Aim of the task — Your answer needs to include each line of the records in which the string "stops" can be found.

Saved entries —
[Start of section]

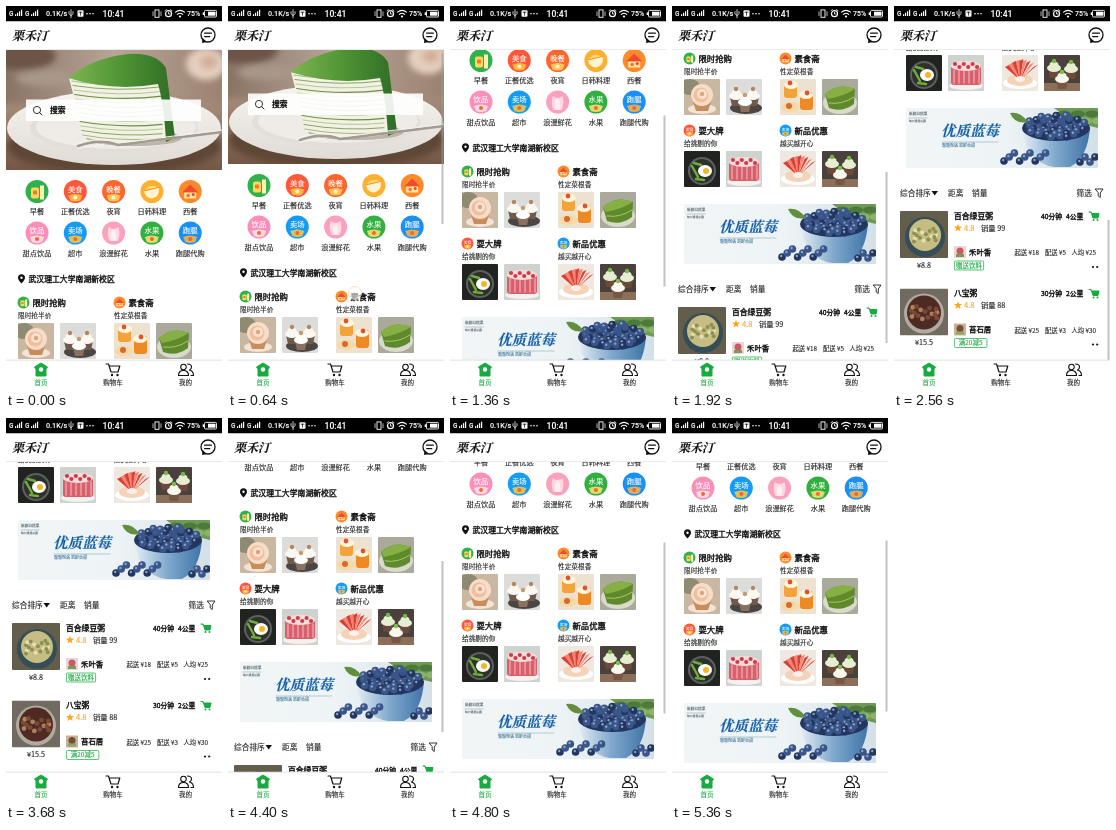
Recreate the animation shown at these times as an HTML page. Size 216 by 384 pixels, loop 5440 ms.

```html
<!DOCTYPE html>
<html lang="zh-CN">
<head>
<meta charset="utf-8">
<title>外卖首页</title>
<style>
html, body { margin: 0; width: 100%; height: 100%; overflow: hidden; background: #fff }
svg { display: block; width: 100vw; height: 100vh; font-family: "Noto Sans CJK SC", "Noto Sans CJK", "Noto Sans", sans-serif }
text { stroke-width: .12px }
.bold { stroke-width: .36px }
.latin { font-family: Roboto, "Open Sans", sans-serif; font-weight: 500 }
.brush { font-family: "Noto Serif CJK SC", "Noto Sans CJK SC", serif; font-style: italic; font-weight: 700 }
</style>
</head>
<body>
<svg id="stage" viewBox="0 0 216 384"></svg>
<script>
const LOOP = 5440, STEP = 80, TOP = 44, TABS = 354, GREEN = '#18ab3f';

// Shape helpers return SVG markup; text is placed by its vertical centre.
const rect = (x, y, w, h, fill, more = '') => `<rect x="${x}" y="${y}" width="${w}" height="${h}" fill="${fill}" ${more}/>`;
const oval = (x, y, rx, ry, fill, more = '') => `<ellipse cx="${x}" cy="${y}" rx="${rx}" ry="${ry}" fill="${fill}" ${more}/>`;
const dot = (x, y, r, fill, more) => oval(x, y, r, r, fill, more);
const path = (d, fill, more = '') => `<path d="${d}" fill="${fill}" ${more}/>`;
const line = (d, color = '#111', w = 1) => path(d, 'none', `stroke="${color}" stroke-width="${w}" stroke-linecap="round" stroke-linejoin="round"`);
const text = (x, y, s, size, fill = '#111', more = '') => `<text x="${x}" y="${y + size * .37}" font-size="${size}" fill="${fill}" stroke="${fill}" ${more}>${s}</text>`;
const mid = 'text-anchor="middle"', bold = 'class="bold"', latin = 'class="latin"', brush = 'class="brush"';
const at = (x, y, body, more = '') => `<g transform="translate(${x} ${y}) ${more}">${body}</g>`;
const repeat = (n, f) => Array.from({ length: n }, (_, i) => f(i)).join('');
const gradient = (id, dir, ...stops) => `<linearGradient id="${id}" ${dir}>` +
  stops.map((c, i) => `<stop offset="${i / (stops.length - 1)}" stop-color="${c}"/>`).join('') + '</linearGradient>';
const clip = (id, x, y, w, h) => `<clipPath id="${id}">${rect(x, y, w, h, '#000', 'rx="1"')}</clipPath>`;
const down = 'x1="0" y1="0" x2="0" y2="1"';

const defs = `<defs>
  ${gradient('wall', '', '#8a7464', '#b7a598', '#9c8270')}
  ${gradient('cloth', down, '#a58c7a', '#6d4f3d')}
  ${gradient('plate', down, '#f6f3ee', '#e0dbd5')}
  ${gradient('matcha', '', '#7fb552', '#4f9434', '#2f6c26')}
  ${gradient('sky', '', '#f1f5f6', '#eef4f6', '#d3e0e7')}
  ${gradient('bowl', '', '#e6eef4', '#7fa8cc', '#3f74a8')}
  ${clip('view', 0, TOP, 216, TABS - TOP)}${clip('hero', 0, 44, 216, 120)}
  ${clip('banner', 12, 442, 192, 60)}${clip('thumb', 0, 0, 36, 36)}${clip('dish', 0, 0, 48, 47)}
  <filter id="soft"><feGaussianBlur stdDeviation="3"/></filter>
</defs>`;

function hero() {
  const layers = repeat(13, i => line(`M${66 + i * .9} ${75 + i * 4.5}Q${112 + i * .4} ${82 + i * 4.5} 156 ${76 + i * 4.7}`, i % 2 ? '#6f8d4a' : '#a9b98a', i % 3 ? .8 : 1.2));
  return `<g clip-path="url(#hero)">
    ${rect(0, 44, 216, 120, 'url(#wall)')}
    <g filter="url(#soft)">
      ${oval(16, 50, 34, 14, '#6c5546')}${oval(40, 72, 30, 8, '#a8978a')}
      ${oval(200, 58, 20, 16, '#e5d0c0')}${oval(203, 56, 9, 7, '#d3ae99')}
      ${rect(-9, 98, 234, 75, 'url(#cloth)')}${oval(108, 140, 108, 28, '#5f4636')}
    </g>
    ${oval(108, 122, 107, 37, 'url(#plate)')}${oval(108, 122, 84, 25, '#e3ded8')}${oval(110, 121, 80, 22, '#efebe6')}
    ${oval(128, 132, 48, 8, '#bdb5a9')}
    ${path('M63 72Q112 84 158 72L165 133Q118 143 78 131Z', '#f1f2e2')}${layers}
    ${path('M62 72Q86 52 122 48Q150 46 160 62L169 132L160 136Q158 98 152 78Q108 86 62 72Z', 'url(#matcha)')}
    ${line('M72 140Q96 132 112 139L216 126', '#a39a92', 2.6)}${line('M70 138Q94 130 112 137L216 124M72 142L98 138', '#f5f2ee', 1.2)}
  </g>
  ${rect(20, 93.5, 175, 21.5, '#fff', 'fill-opacity=".9"')}
  ${dot(31, 104, 3.6, 'none', 'stroke="#222" stroke-width=".9"')}${line('M33.7 106.7L36 109', '#222')}
  ${text(44, 104.5, '搜索', 7.8, '#111', bold)}`;
}

// Category badges: colour, caption inside the circle, label underneath.
const kinds = [
  ['#2fb14b', '', '早餐'], ['#ff5738', '美食', '正餐优选'], ['#ff662b', '晚餐', '夜宵'],
  ['#ffb02e', '', '日韩料理'], ['#ff8a2a', '', '西餐'],
  ['#fb8fb9', '饮品', '甜点饮品'], ['#149cf5', '卖场', '超市'], ['#fba0bd', '', '浪漫鲜花'],
  ['#32b03f', '水果', '水果'], ['#1a90f5', '跑腿', '跑腿代购']
];
const pictures = {
  0: rect(-6, -4, 8, 11, '#ffd65c', 'rx="2"') + rect(-4, -1, 4, 4, '#f4772f', 'rx="1"') + path('M3-6H7V8H3Z', '#fff0b8'),
  3: path('M-8 0L7-4Q8 6 0 7Q-6 7-8 0Z', '#fff3d2') + path('M-7-1Q-3-8 6-4Z', '#ffdc7a') + line('M-7-1L7-4', '#f08a24', .8),
  4: path('M-8 1L0-7L8 1Z', '#ee4b2f') + rect(-6, 1, 12, 6, '#ffe4a0') + dot(-2, 4, 1.8, '#f4772f') + dot(3, 3, 1.5, '#e8442e'),
  7: path('M-5-6Q0-2 5-6Q7 2 4 8H-4Q-7 2-5-6Z', '#ffd9e2') + path('M0-4Q4 1 2 8H-2Q-4 1 0-4Z', '#ffeef2')
};
function badge(i, x, y, scale = 1) {
  const [color, caption] = kinds[i];
  const inner = caption
    ? path('M-7 4Q0 1 7 4L5 9Q0 11-5 9Z', ['#ffe9f0', '#ffc93f', '#ffd65c', '#ffe27a', '#ffb347'][i % 5], 'fill-opacity=".85"') +
      dot(0, 6, 2, i < 5 ? '#fff1cc' : '#f4682f') + text(0, -2.5, caption, 7.4, '#fff', mid)
    : pictures[i];
  return at(x, y, dot(0, 0, 11.5, color) + inner, `scale(${scale})`);
}
const categories = () => kinds.map(([, , label], i) => {
  const x = 31 + i % 5 * 38.3, y = i < 5 ? 185.5 : 227;
  return badge(i, x, y) + text(x, y + 20, label, 7.2, '#222', mid);
}).join('');

const cupcake = (x, y, cream, cup, top) =>
  path(`M${x - 6} ${y}H${x + 6}L${x + 4} ${y + 9}H${x - 4}Z`, cup) + oval(x, y - 1, 7, 4, cream) +
  oval(x, y - 4, 4.5, 3.5, cream) + dot(x, y - 8, 2.2, top);
const foods = [
  () => rect(0, 0, 36, 36, '#c9b7a2') + oval(6, 8, 10, 8, '#8f8a72') + oval(18, 30, 14, 5, '#f1e4d6') + path('M8 20H28L24 32H12Z', '#c98d5c') +
    dot(18, 16, 11, '#f7dcc8') + dot(17, 16, 7.5, '#efbf9f') + dot(18, 15, 5, '#f9e2d0') + dot(18, 15, 2.2, '#e3a27e'),
  () => rect(0, 0, 36, 36, '#dcdcda') + oval(20, 29, 16, 6, '#4b4643') + cupcake(10, 18, '#fbf8f2', '#6e5a4d', '#b7865d') +
    cupcake(27, 18, '#fbf8f2', '#6e5a4d', '#b7865d') + cupcake(19, 24, '#fff', '#8b7160', '#c79a6b'),
  () => rect(0, 0, 36, 36, '#ece2cf') + rect(4, 4, 13, 15, '#f3a33c', 'rx="3"') + oval(11, 6, 7, 4, '#fff4dc') + dot(10, 4, 2.4, '#e2522c') +
    rect(20, 13, 13, 18, '#ee8a25', 'rx="3"') + oval(26, 16, 7, 4, '#fff4dc') + dot(27, 14, 2.4, '#e2522c') + oval(10, 28, 9, 5, '#f7d9a3') + dot(9, 27, 3, '#d9692e'),
  () => rect(0, 0, 36, 36, '#a9aa9a') + oval(18, 24, 17, 11, '#d9dacb') + path('M3 15Q16 3 33 10L32 25Q20 34 7 29Z', '#5f8a2c') +
    path('M3 15Q16 3 33 10Q22 17 6 20Z', '#86b043') + line('M7 24Q20 26 32 18', '#a9c56d', 1),
  () => rect(0, 0, 36, 36, '#20231f') + dot(18, 20, 14, '#5b615e') + dot(18, 20, 12, '#2e302b') + oval(21, 20, 7, 6, '#fff') +
    dot(22, 20, 3, '#f6b522') + line('M8 15L14 26M10 12L17 14M12 28L20 29', '#70ae38', 2.4),
  () => rect(0, 0, 36, 36, '#cfd3d0') + oval(18, 31, 17, 4, '#f4f1ee') + rect(3, 10, 30, 20, '#d8606d', 'rx="3"') +
    repeat(6, i => line(`M${6 + i * 5} 15V28`, '#eb9da2', 1.6)) + oval(18, 11, 15, 5, '#f7dcd9') + repeat(6, i => dot(7 + i * 4.4, 9 + i % 2 * 3, 2.1, '#cf3b4a')),
  () => rect(0, 0, 36, 36, '#efe8e0') + oval(18, 28, 17, 6, '#fff') + oval(18, 25, 13, 6, '#f5d3b8') +
    repeat(9, i => path(`M18 25L${3 + i * 3.6} ${12 - 6 * Math.sin(i * .39)}l4-2Z`, i % 2 ? '#f58572' : '#da3f36')) + oval(18, 24, 5, 3, '#fdf0ea'),
  () => rect(0, 0, 36, 36, '#4a403c') + rect(0, 28, 36, 8, '#8b6f58') + cupcake(10, 14, '#e6eed2', '#6b4a3c', '#75b646') +
    cupcake(27, 15, '#e6eed2', '#6b4a3c', '#75b646') + cupcake(18, 25, '#f6f8ec', '#785645', '#7fbe4a')
];
const thumb = (i, x, y) => at(x, y, `<g clip-path="url(#thumb)">${foods[i]()}</g>`);

function sections() {
  const list = [['限时抢购', '限时抢半价', 0], ['素食斋', '性定菜根香', 4], ['耍大牌', '给挑剔的你', 1], ['新品优惠', '越买越开心', 6]];
  return list.map(([title, note, icon], i) => {
    const x = 12 + i % 2 * 96, y = i < 2 ? 296.5 : 368.5;
    return badge(icon, x + 5.5, y, .52) + text(x + 14.5, y, title, 8.4, '#111', bold) +
      text(x, y + 13.5, note, 6.7, '#222') + thumb(i * 2, x, y + 20.5) + thumb(i * 2 + 1, x + 42, y + 20.5);
  }).join('');
}

function banner() {
  const berry = (x, y, i) => dot(x, y, 3.8, i % 3 ? '#3a5589' : '#22365f') + dot(x - .8, y - 1, 1.2, '#8ba3c8');
  const heap = repeat(48, i => {
    const r = Math.sqrt(i / 48), a = i * 2.4;
    return berry(162 + 30 * r * Math.cos(a), 460 + 12 * r * Math.sin(a), i);
  });
  return `<g clip-path="url(#banner)">
    ${rect(12, 442, 192, 60, 'url(#sky)')}
    ${path('M160 442H204V462Q180 458 160 442Z', '#6f9a55')}${repeat(6, i => oval(170 + i * 7, 448 + i % 2 * 7, 7, 3.4, i % 2 ? '#8cb36a' : '#4b7a3a'))}
    ${path('M128 461Q132 497 160 501H176Q194 492 196 461Z', 'url(#bowl)')}
    ${oval(162, 462, 34, 13, '#22365f')}${heap}
    ${path('M134 456Q126 445 116 447Q121 459 134 456Z', '#638e40')}
    ${repeat(9, i => berry(110 + i * 5.2, 495 - i % 3 * 4, i))}${repeat(4, i => berry(186 + i * 5, 496 - i % 2 * 5, i))}
  </g>
  ${text(15, 448, '新鲜自然果', 3.7, '#4e626b')}${line('M15 452H33', '#7b939d', .5)}
  ${text(15, 455, '每日清晨采摘', 2.8, '#667b83')}
  ${text(47, 465, '优质蓝莓', 14.5, '#145fa8', brush)}
  ${line('M48 476H104', '#6c9db8', .5)}${text(48, 480, '颗颗饱满 新鲜香甜', 4, '#4d819e')}`;
}

const cart = 'M-5-4H-3L-1 2H4L5-2.5H-2.6';
function shop(y, name, time, distance, sales, store, fees, price, tag, dark) {
  const bowl = dark
    ? rect(0, 0, 48, 47, '#716a61') + dot(24, 25, 20, '#b1aaa0') + dot(24, 24, 17, '#4d2b22') + repeat(16, i => dot(24 + 13 * Math.cos(i * 2.4), 24 + 11 * Math.sin(i * 3.1), 2.4, i % 3 ? '#7b4934' : '#ae805c'))
    : rect(0, 0, 48, 47, '#635d4c') + dot(25, 26, 20, '#354d56') + dot(25, 24, 16, '#c5bd83') + repeat(18, i => dot(25 + 11 * Math.cos(i * 2.4), 24 + 10 * Math.sin(i * 3.1), 2, i % 3 ? '#8e9050' : '#e7dfb4'));
  const star = repeat(10, i => {
    const r = i % 2 ? 1.8 : 4.3, a = i * Math.PI / 5 - Math.PI / 2;
    return `${(64 + r * Math.cos(a)).toFixed(2)},${(17 + r * Math.sin(a)).toFixed(2)} `;
  });
  const wide = tag.length * 6.3 + 4 - (dark ? 3 : 0);
  return at(0, y, `${at(6, 0, `<g clip-path="url(#dish)">${bowl}</g>`)}
    ${text(60, 5, name, 7.8, '#111', bold)}${text(147, 5, time, 6.8, '#111', bold)}${text(172, 5, distance, 6.8, '#111', bold)}
    ${at(200, 5, path(cart + 'Z', GREEN) + line(cart, GREEN) + dot(-.5, 4, 1, GREEN) + dot(3.5, 4, 1, GREEN))}
    <polygon points="${star}" fill="#ffa51f"/>${text(70, 17, '4.8', 7.6, '#ffa51f')}${text(87, 17, '销量 ' + sales, 7.3, '#222')}
    ${rect(60, 35, 12, 12, dark ? '#c9b397' : '#ead6d5')}${dot(66, 40, 3.5, dark ? '#735034' : '#cc5867')}${rect(62, 43, 8, 3, dark ? '#92a267' : '#789c55')}
    ${text(75, 41, store, 7.4, '#111', bold)}
    ${['起送', '配送', '人均'].map((s, i) => text([120.5, 151, 177.5][i], 42, `${s} ¥${fees[i]}`, 6.3, '#222')).join('')}
    ${text(30, 54, '¥' + price, 7.2, '#222', mid)}
    ${rect(60.4, 50, wide, 9, '#fff', `stroke="${GREEN}" stroke-width=".7" rx="1"`)}${text(60.4 + wide / 2, 54.3, tag, 6.5, GREEN, mid)}
    ${dot(199, 56, 1.1, '#111')}${dot(203.2, 56, 1.1, '#111')}`);
}

const page = () => hero() + categories() +
  path('M15.5 277.5Q11.7 273.5 12 271.7A3.5 3.5 0 0 1 19 271.7Q19.2 273.5 15.5 277.5Z', '#111') + dot(15.5, 271.7, 1.2, '#fff') +
  text(22.5, 273, '武汉理工大学南湖新校区', 7.85, '#111', bold) +
  sections() + banner() +
  text(6, 527, '综合排序', 7.7, '#222') + path('M37.5 525H44L40.7 529.5Z', '#111') +
  text(54, 527, '距离', 7.7, '#222') + text(78, 527, '销量', 7.7, '#222') + text(182.5, 527, '筛选', 7.7, '#222') +
  line('M201.5 523H209L206.3 527V531.5L204.2 530V527Z', '#222', .9) +
  shop(545, '百合绿豆粥', '40分钟', '4公里', 99, '禾叶香', [18, 5, 25], '8.8', '赠送饮料', false) +
  shop(622.5, '八宝粥', '30分钟', '2公里', 88, '苔石居', [25, 3, 30], '15.5', '满20减5', true);

function statusBar() {
  const bars = x => repeat(4, i => rect(x + i * 2, 8.5 - i * 1.5, 1.2, 1.8 + i * 1.5, '#fff'));
  return rect(0, 0, 216, 15.5, '#000') + at(0, -.3,
    text(3, 7.8, 'G', 6.5, '#fff', latin) + bars(9) + text(19, 7.8, 'G', 6.5, '#fff', latin) + bars(25) +
    text(40, 7.8, '0.1K/s', 7.2, '#fff', latin) +
    line('M65 4V12M63 6V8L65 10L67 8V6', '#fff', .8) + rect(71.5, 4.5, 6, 6.5, '#fff', 'rx="1"') + line('M73 6.5H76M74.5 6.5V9.5', '#000', .7) +
    repeat(3, i => dot(81 + i * 3, 8, .8, '#fff')) +
    text(107.5, 7.8, '10:41', 8.6, '#fff', mid + ' ' + latin) +
    rect(149, 4.2, 4, 7.4, 'none', 'stroke="#fff" stroke-width=".9"') + line('M147 6V10M155 6V10', '#fff', .7) +
    dot(162.5, 8, 3, 'none', 'stroke="#fff" stroke-width="1.2"') + line('M159 5L160.5 4M166 5L164.5 4M162.5 6.5V8.3H164', '#fff', .8) +
    line('M169.5 6.5Q174 2.8 178.5 6.5M171.3 8.7Q174 6.5 176.7 8.7', '#fff', 1.1) + dot(174, 10.8, 1.1, '#fff') +
    text(181, 7.8, '75%', 7, '#fff', latin) +
    rect(198.5, 4.7, 12, 6.6, 'none', 'stroke="#fff" stroke-width=".9" rx="1"') + rect(202, 6, 7.5, 4, '#fff') + rect(196.7, 6.7, 1.3, 2.6, '#fff'));
}

const header = () => rect(0, 15.5, 216, TOP - 15.5, '#fff') + rect(0, TOP - .6, 216, .6, '#ddd') +
  text(6, 29.5, '栗禾汀', 12, '#111', brush) +
  dot(202, 29, 7, '#fff', 'stroke="#111" stroke-width="1.3"') + path('M196.5 32L196 37L201 36Z', '#111') +
  line('M198.6 27.2H205.4M198.6 30.6H203.8', '#111', 1.2);

const tabs = () => rect(0, TABS, 216, 384 - TABS, '#fff') + rect(0, TABS - .3, 216, .8, '#d3dbe0') +
  path('M28.5 361L35 357L41.5 361L40 363V370H30V363Z', GREEN, `stroke="${GREEN}" stroke-linejoin="round"`) + dot(35, 363.5, 2.2, '#fff') +
  at(107, 363, line('M-7-5H-4.5L-2 3H5L6.8-3H-3.8', '#111', 1.2) + dot(-1, 6, 1.2, '#111') + dot(4.5, 6, 1.2, '#111')) +
  at(179.5, 364, dot(-2, -3, 2.8, '#fff', 'stroke="#111" stroke-width="1.1"') + line('M-7 5.5Q-7 .5-2 .5Q3 .5 3 5.5ZM2-6Q6-6 6-3Q6-1 4 0Q8 1 8 5.5H5.5', '#111', 1.1)) +
  text(35, 377, '首页', 6.5, GREEN, mid) + text(107, 377, '购物车', 6.5, '#222', mid) + text(179.5, 377, '我的', 6.5, '#222', mid);

// The finger sits on the page, so it travels with the first drag.
const finger = dot(127, 293, 6.5, '#fff', 'id="finger" fill-opacity=".6" stroke="#f6dcb4" stroke-width=".8"');
const stage = document.getElementById('stage');
stage.innerHTML = defs + rect(0, 0, 216, 384, '#fff') +
  `<g clip-path="url(#view)"><g id="page">${page()}${finger}</g>${rect(213.5, TOP, 2, 171, '#999', 'id="bar" fill-opacity=".6"')}</g>` +
  statusBar() + header() + tabs();

// Scroll stops: time, offset, easing towards that stop.
const linear = k => k, easeIn = k => k ** 1.4, easeOut = k => 1 - (1 - k) ** 2.5;
const stops = [[560, 0], [640, 6, linear], [1360, 131, linear], [2400, 340, linear], [4000, 340, linear], [4400, 198, easeIn], [5040, 157, easeOut]];
function scrollAt(t) {
  const i = stops.findIndex(s => t < s[0]);
  if (i < 0) return stops.at(-1)[1];
  if (!i) return 0;
  const [t0, y0] = stops[i - 1], [t1, y1, ease] = stops[i];
  return y0 + (y1 - y0) * ease((t - t0) / (t1 - t0));
}
const barOpacity = t => t < 560 ? 0 : t < 4000 ? Math.max(0, Math.min(1, (3120 - t) / 240)) : t > 4000 ? 1 : 0;

const [pageNode, barNode, fingerNode] = ['page', 'bar', 'finger'].map(id => document.getElementById(id));
const start = performance.now();
function draw() {
  const t = Math.floor((performance.now() - start) % LOOP / STEP) * STEP, y = Math.round(scrollAt(t));
  pageNode.setAttribute('transform', `translate(0 ${-y})`);
  barNode.setAttribute('y', TOP + y * .5);
  barNode.setAttribute('opacity', barOpacity(t));
  fingerNode.setAttribute('opacity', t >= 560 && t < 960 ? 1 : 0);
  requestAnimationFrame(draw);
}
draw();
</script>
</body>
</html>
```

[End of section]

Task result —
const gradient = (id, dir, ...stops) => `<linearGradient id="${id}" ${dir}>` +
  stops.map((c, i) => `<stop offset="${i / (stops.length - 1)}" stop-color="${c}"/>`).join('') + '</linearGradient>';
// Scroll stops: time, offset, easing towards that stop.
const stops = [[560, 0], [640, 6, linear], [1360, 131, linear], [2400, 340, linear], [4000, 340, linear], [4400, 198, easeIn], [5040, 157, easeOut]];
  const i = stops.findIndex(s => t < s[0]);
  if (i < 0) return stops.at(-1)[1];
  const [t0, y0] = stops[i - 1], [t1, y1, ease] = stops[i];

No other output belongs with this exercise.